Under the original timeline the most disruptive works were due to take place on the Shoreditch Park Primary School playground during this year’s summer holidays.
Now, they would have to start during the autumn term, causing significant disruption. Work will begin in Gospall Street this summer to prepare underground services to the new homes by digging a trench to lay pipework. It will affect the school site, but the work is hoped to be done during the school holiday.
The flagship project was signed off last year after being bitterly opposed by the Save Britannia group, which doesn’t believe the new centre will be good enough; opposes the loss of green space and the building of homes for private sale; and fears that financing the operation by selling luxury flats after the school and leisure centre are built is risky in an unstable housing market.

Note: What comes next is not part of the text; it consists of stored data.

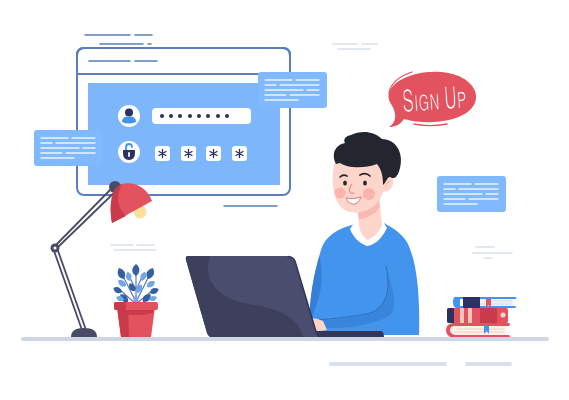
<!DOCTYPE html>
<html lang="en">
<head>
<meta charset="utf-8">
<title>Sign Up</title>
<style>
:root {
  --paper: #ffffff;
  --sky: #7db6fb;
  --card: #80b9fd;
  --blue: #4394ed;
  --blue-deep: #3580d6;
  --outline: #5a7fba;
  --navy: #2b3160;
  --lamp: #4a4c66;
  --laptop: #4a4d6d;
  --laptop-dark: #3d3f5c;
  --red: #e2525f;
  --red-deep: #c93a4b;
  --skin: #fed5cb;
  --skin-shade: #f7b9b2;
  --hair: #24262f;
  --mist: #d9dfec;
}
html, body { margin: 0; height: 100%; overflow: hidden; background: var(--paper); }
svg { display: block; width: 569px; height: 400px; }
.line { fill: none; stroke-linecap: round; stroke-linejoin: round; }
.mist { stroke: var(--mist); stroke-width: 1.6; }
.accent { stroke: var(--outline); stroke-width: 1.6; }
.copy { stroke: #e9f4ff; stroke-width: 1.3; }
.lettering {
  font-family: "TeX Gyre Heros Cn", "Liberation Sans", sans-serif;
  font-size: 31px;
  font-variant: small-caps;
  fill: var(--paper);
  stroke: var(--red);
  stroke-width: .9;
}
</style>
</head>
<body>
<svg viewBox="0 0 569 400" role="img" aria-label="A man at a laptop signing up on a web form">
  <defs>
    <g id="note-card">
      <rect width="69" height="36" rx="3" fill="var(--card)"/>
      <path class="line copy" d="M7 8H34M38 8H61M7 13H18M22 13H61M7 18H45M49 18H61M7 23H28M32 23H61M7 28H40"/>
    </g>
    <g id="pin-box">
      <rect width="15" height="15" rx="3" fill="var(--paper)"/>
      <path class="line" d="M7.5 3.5V11.5M4 5.5L11 9.5M11 5.5L4 9.5" stroke="var(--navy)" stroke-width="1.3"/>
    </g>
    <path id="leaf" d="M0 0C-5 -3 -5 -8 0 -12C5 -8 4 -3 0 0Z"/>
    <clipPath id="sweater-clip">
      <path d="M356 224C338 228 325 236 321 250C314 274 308 300 310 335H419C420 305 418 270 411 252C407 238 400 232 384 223Z"/>
    </clipPath>
    <clipPath id="laptop-clip">
      <path d="M188 256H288Q293 256 295 261L318 338H214Q209 338 207 333L186 260Q185 256 188 256Z"/>
    </clipPath>
    <clipPath id="face-clip">
      <path d="M334 165C331 181 333 200 342 208C351 216 368 213 377 203C384 195 388 180 387 164L372 150L340 152Z"/>
    </clipPath>
  </defs>

  <g id="ambient-lines">
    <path class="line accent" d="M85 35H130M135 35H152M100 44H143M148 44H151M224 206H277" stroke-width="1.3"/>
    <path class="line mist" d="M333 44H357M362 44H377M338 49H370M476 247H494M473 253H512M484 258H492M111 245H133M137 245H154M114 250H155"/>
    <path class="line" d="M331 364H445M467 364H510" stroke="var(--mist)" stroke-width="4"/>
  </g>

  <g id="browser-window">
    <rect x="77" y="48" width="213" height="147" rx="7" fill="var(--paper)" stroke="var(--outline)" stroke-width="2"/>
    <path class="line" d="M77 74V55Q77 48 84 48H283Q290 48 290 55V74Z" stroke="var(--outline)" stroke-width="2"/>
    <path class="line accent" d="M89 61H130M135 61H157"/>
    <rect x="88" y="83" width="192" height="102" fill="var(--sky)"/>

    <g id="account-field">
      <circle cx="129" cy="116" r="11" fill="var(--paper)"/>
      <circle cx="129" cy="112.5" r="4" fill="var(--navy)"/>
      <path d="M122 122Q122 116 129 116.500Q136 116 136 122Q129 125 122 122Z" fill="var(--blue)"/>
      <rect x="152" y="108" width="99" height="16" rx="4" fill="var(--paper)"/>
      <g fill="var(--navy)">
        <circle cx="162" cy="116" r="2"/><circle cx="171" cy="116" r="2"/><circle cx="180" cy="116" r="2"/><circle cx="190" cy="116" r="2"/>
        <circle cx="199" cy="116" r="2"/><circle cx="208" cy="116" r="2"/><circle cx="218" cy="116" r="2"/><circle cx="227" cy="116" r="2"/>
      </g>
    </g>

    <g id="password-field">
      <circle cx="129" cy="152" r="11" fill="var(--paper)"/>
      <path class="line" d="M126 150V147.500Q126 144 129 144T132 147" stroke="var(--blue)" stroke-width="1.8"/>
      <path d="M123 150H135V153Q135 160 129 160T123 153Z" fill="var(--navy)"/>
      <path class="line" d="M129 153V156" stroke="var(--paper)" stroke-width="1.8"/>
      <use href="#pin-box" x="155" y="146"/>
      <use href="#pin-box" x="181" y="146"/>
      <use href="#pin-box" x="206" y="146"/>
      <use href="#pin-box" x="232" y="146"/>
    </g>
  </g>

  <g id="note-cards">
    <use href="#note-card" x="258" y="72"/>
    <use href="#note-card" x="34" y="130"/>
    <use href="#note-card" x="437" y="176"/>
  </g>

  <g id="speech-bubble">
    <path d="M389 127C397 122 397 113 391 104C383 91 396 79 416 74C441 68 468 74 475 91C481 109 460 121 433 122C418 123 409 120 404 119C400 125 395 127 389 127Z" fill="var(--red)"/>
    <path class="line" d="M389 93C391 82 400 76 412 72M414 124C424 126 436 126 447 124" stroke="var(--red)" stroke-width="1.3"/>
    <text class="lettering" x="403" y="112" textLength="64" lengthAdjust="spacingAndGlyphs" transform="rotate(-4 403 112)">Sign Up</text>
  </g>

  <g id="man">
    <path d="M356 224C338 228 325 236 321 250C314 274 308 300 310 335H419C420 305 418 270 411 252C407 238 400 232 384 223Z" fill="var(--blue)"/>
    <g clip-path="url(#sweater-clip)">
      <path d="M318 250C323 268 323 287 317 303L312 318L306 300Z" fill="var(--blue-deep)"/>
      <path d="M386 272C391 293 383 309 370 313C352 318 331 320 314 321L316 328C345 329 372 326 389 316C398 310 394 287 386 272Z" fill="var(--blue-deep)" opacity=".75"/>
      <path class="line" d="M386 266C392 288 386 308 370 313C352 317 332 319 315 320" stroke="#2d70be" stroke-width="1"/>
    </g>
    <path d="M350 229Q354 222 360 221L380 219Q385 223 387 228C381 240 374 245 367 246C359 243 353 237 350 229Z" fill="var(--paper)"/>
    <path d="M357 207L359 226Q361 236 368 240Q378 235 382 225L379 198Z" fill="var(--skin)"/>
    <path d="M358 212Q370 212 379 200L380 207Q372 218 359 219Z" fill="var(--skin-shade)"/>
    <path d="M384 180C389 175 394 177 393 183C392 190 387 193 382 191Z" fill="var(--skin)"/>
    <path class="line" d="M385 187Q387 182 390 181" stroke="var(--skin-shade)" stroke-width="1.3"/>
    <path d="M334 165C331 181 333 200 342 208C351 216 368 213 377 203C384 195 388 180 387 164L372 150L340 152Z" fill="var(--skin)"/>
    <g clip-path="url(#face-clip)" fill="#f7a39d" opacity=".65">
      <circle cx="340" cy="193" r="5.500"/>
      <circle cx="369" cy="194" r="6"/>
    </g>
    <path d="M336 164C331 154 335 145 345 143C343 140 345 136 351 135C361 130 374 131 382 139C396 139 404 153 400 168C398 177 394 180 390 177C387 177 386 183 383 185C383 175 381 169 377 164C364 169 347 168 340 163Z" fill="var(--hair)"/>
    <path class="line" d="M340 177Q343 174 347 176M360 175Q366 172 370 176" stroke="var(--hair)" stroke-width="1.7"/>
    <ellipse cx="345" cy="183" rx="1.900" ry="2.600" fill="var(--hair)"/>
    <ellipse cx="365" cy="183" rx="1.900" ry="2.600" fill="var(--hair)"/>
    <path class="line" d="M352 184Q348 190 350 192Q351 194 354 193" stroke="#e98f89" stroke-width="1.2"/>
    <path d="M346 198Q353 200 361 197Q358 205 352 204Q347 203 346 198Z" fill="var(--paper)" stroke="#c96269" stroke-width=".8"/>
    <path d="M307 319Q315 317 323 321L327 330Q317 332 310 330Z" fill="var(--skin)"/>
  </g>

  <g id="laptop">
    <path d="M307 331H381Q384 331 384 338H307Z" fill="#34365a"/>
    <path d="M188 256H288Q293 256 295 261L318 338H214Q209 338 207 333L186 260Q185 256 188 256Z" fill="var(--laptop)"/>
    <path clip-path="url(#laptop-clip)" d="M184 254H211C200 282 221 299 249 304C280 309 299 317 304 340H207Z" fill="var(--laptop-dark)"/>
    <path class="line" d="M288 256.500Q293 257 295 261L317 335" stroke="#34365a" stroke-width="1.5"/>
  </g>

  <g id="desk-lamp">
    <path d="M71 337Q71 328 84 328T97 337Z" fill="var(--lamp)"/>
    <path class="line" d="M82 330L53 248L114 186M86 330L57 248L118 189" stroke="var(--lamp)" stroke-width="1.8"/>
    <circle cx="55" cy="248" r="4.500" fill="var(--lamp)"/>
    <circle cx="55" cy="248" r="1.500" fill="var(--paper)"/>
    <circle cx="140" cy="212" r="6.500" fill="#fddf9e"/>
    <circle cx="115" cy="187" r="6" fill="var(--lamp)"/>
    <path d="M112 223C109 205 111 188 122 184C135 181 147 188 152 201Z" fill="var(--red)"/>
    <path d="M112 223C109 205 111 188 122 184C115 197 118 208 126 216Z" fill="var(--red-deep)"/>
  </g>

  <g id="potted-plant">
    <path class="line" d="M136 305V272M136 302L123 276M136 302L149 276M136 304L120 290M136 304L153 290M136 290L130 278M136 290L142 277" stroke="var(--outline)" stroke-width="1.2"/>
    <g fill="#365f9d">
      <use href="#leaf" transform="translate(136 276)"/>
      <use href="#leaf" transform="translate(124 279) rotate(-25)"/>
      <use href="#leaf" transform="translate(148 279) rotate(24)"/>
      <use href="#leaf" transform="translate(122 292) rotate(-65) scale(.8)"/>
      <use href="#leaf" transform="translate(150 293) rotate(65) scale(.8)"/>
      <use href="#leaf" transform="translate(135 291) rotate(-35) scale(.8)"/>
      <use href="#leaf" transform="translate(143 302) rotate(45) scale(.9)"/>
      <use href="#leaf" transform="translate(128 302) rotate(-45) scale(.9)"/>
    </g>
    <g fill="#73a7e3">
      <use href="#leaf" transform="translate(130 281) rotate(-14) scale(.8)"/>
      <use href="#leaf" transform="translate(142 281) rotate(18) scale(.8)"/>
      <use href="#leaf" transform="translate(126 286) rotate(-55) scale(.8)"/>
      <use href="#leaf" transform="translate(147 287) rotate(55) scale(.8)"/>
      <use href="#leaf" transform="translate(137 293) rotate(28) scale(.8)"/>
      <use href="#leaf" transform="translate(124 300) rotate(-70) scale(.7)"/>
      <use href="#leaf" transform="translate(149 300) rotate(70) scale(.7)"/>
      <use href="#leaf" transform="translate(136 304) scale(.7)"/>
    </g>
    <path d="M117 307H155L151 337H121Z" fill="var(--red)"/>
    <path d="M117 307H128L129 337H121Z" fill="var(--red-deep)"/>
    <path d="M118 308H154L153 313Q136 317 119 313Z" fill="var(--red-deep)"/>
    <rect x="114" y="302" width="44" height="8" rx="2" fill="var(--red)"/>
    <path d="M116 302H126V310H116Q114 310 114 308V304Q114 302 116 302Z" fill="var(--red-deep)"/>
  </g>

  <g id="book-stack">
    <g id="blue-book">
      <path d="M457 297H515Q517 297 516 299H460V306H515Q517 308 515 308H457Q453 308 453 302T457 297Z" fill="var(--blue)"/>
      <path d="M466 299H514Q511 302 514 306H466Z" fill="#edf2fb"/>
      <path class="line" d="M485 301H512M480 304H511" stroke="#c5d3e8" stroke-width=".8"/>
      <path d="M463 297H480V308H463Z" fill="var(--navy)"/>
      <path d="M486 299H491V308L488.500 305L486 308Z" fill="var(--red)"/>
    </g>
    <g id="binder">
      <rect x="447" y="308" width="61" height="15" rx="2" fill="var(--red)"/>
      <path d="M449 308H454V323H449Q447 323 447 321V310Q447 308 449 308Z" fill="var(--navy)"/>
      <path d="M460 308H464V323H460ZM468 308H472V323H468Z" fill="#f7c8b9"/>
      <rect x="480" y="308" width="17" height="15" fill="var(--red-deep)"/>
      <circle cx="503" cy="315" r="2.500" fill="#f9d9d3"/>
    </g>
    <g id="red-book">
      <path d="M453 323H509Q511 324 509 326H458V335H509Q511 337 509 338H453Q446 336 446 330T453 323Z" fill="var(--red)"/>
      <path d="M455 326H507Q504 330 507 335H455Q450 334 450 330T455 326Z" fill="#fff0e8"/>
      <path class="line" d="M457 329H504M455 332H503" stroke="#e6c9c2" stroke-width=".8"/>
      <path d="M484 326H489V334L486.500 331L484 334Z" fill="var(--blue)"/>
    </g>
  </g>

  <rect id="desk-edge" x="21" y="337" width="528" height="4" rx="2" fill="#d0d6e6"/>
</svg>
</body>
</html>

TfL, which along with Network Rail is behind Crossrail 2, has been approached for comment.
Michèle Dix, TfL’s managing director of Crossrail 2, said: “We have been working closely with Hackney Council on a solution that has enabled the Britannia development to proceed whilst minimising the potential impacts on the park. We will continue to work with Hackney on the development of both projects for the benefit of local people.”